Your assignment ▸
Your answer should be one number: the count of lines in the data below that include "node".

Data provided ▸

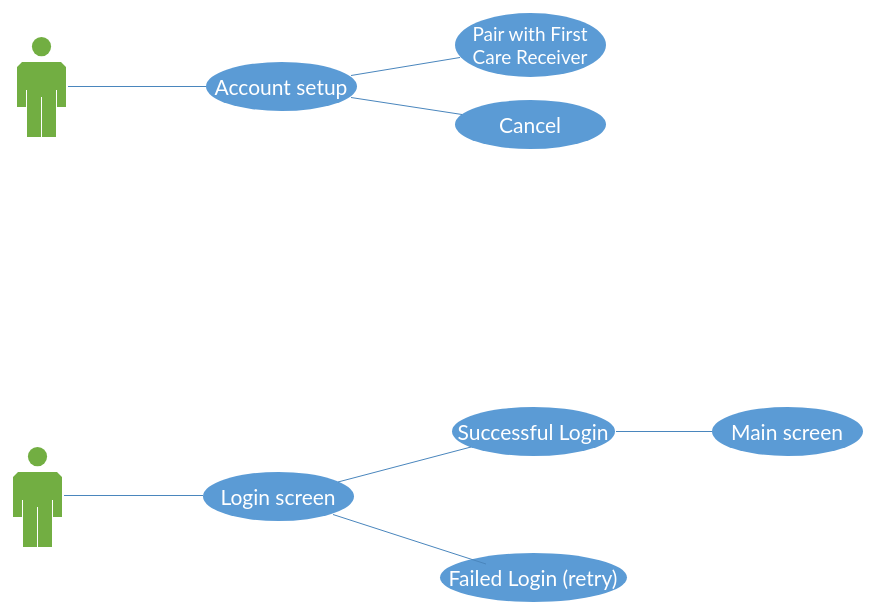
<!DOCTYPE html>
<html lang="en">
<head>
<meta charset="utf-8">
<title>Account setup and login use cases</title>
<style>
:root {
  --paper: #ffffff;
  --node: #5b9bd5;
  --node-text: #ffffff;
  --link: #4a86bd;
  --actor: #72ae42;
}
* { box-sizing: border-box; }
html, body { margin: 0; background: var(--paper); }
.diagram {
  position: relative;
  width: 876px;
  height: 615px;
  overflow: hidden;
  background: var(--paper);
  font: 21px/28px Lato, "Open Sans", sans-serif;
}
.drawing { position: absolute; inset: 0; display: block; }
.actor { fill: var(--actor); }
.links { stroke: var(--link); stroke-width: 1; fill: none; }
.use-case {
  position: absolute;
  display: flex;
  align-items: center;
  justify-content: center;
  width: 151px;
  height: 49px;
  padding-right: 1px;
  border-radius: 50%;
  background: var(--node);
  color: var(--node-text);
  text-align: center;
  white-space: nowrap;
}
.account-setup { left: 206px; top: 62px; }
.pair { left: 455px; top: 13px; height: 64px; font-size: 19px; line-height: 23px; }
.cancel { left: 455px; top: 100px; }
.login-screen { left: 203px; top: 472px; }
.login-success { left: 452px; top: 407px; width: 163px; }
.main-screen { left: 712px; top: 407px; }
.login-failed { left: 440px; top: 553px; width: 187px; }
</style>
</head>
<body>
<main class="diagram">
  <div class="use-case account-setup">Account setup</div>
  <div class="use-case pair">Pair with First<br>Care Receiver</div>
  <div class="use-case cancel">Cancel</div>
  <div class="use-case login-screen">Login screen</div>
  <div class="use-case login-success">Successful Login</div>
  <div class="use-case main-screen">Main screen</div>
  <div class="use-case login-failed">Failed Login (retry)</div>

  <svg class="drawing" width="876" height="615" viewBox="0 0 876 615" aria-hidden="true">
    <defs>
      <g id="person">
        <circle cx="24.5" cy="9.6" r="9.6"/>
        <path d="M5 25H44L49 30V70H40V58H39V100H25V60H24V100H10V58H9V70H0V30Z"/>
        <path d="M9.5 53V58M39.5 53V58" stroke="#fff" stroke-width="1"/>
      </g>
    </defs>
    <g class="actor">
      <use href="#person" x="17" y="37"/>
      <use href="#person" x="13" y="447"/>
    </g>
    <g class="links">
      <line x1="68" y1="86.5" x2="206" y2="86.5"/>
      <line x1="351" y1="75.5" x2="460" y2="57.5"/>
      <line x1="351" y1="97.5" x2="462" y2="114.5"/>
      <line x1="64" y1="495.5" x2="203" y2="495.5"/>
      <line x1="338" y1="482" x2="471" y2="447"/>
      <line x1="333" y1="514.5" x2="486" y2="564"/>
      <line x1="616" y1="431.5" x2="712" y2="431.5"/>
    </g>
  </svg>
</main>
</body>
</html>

Result of this task ▸
4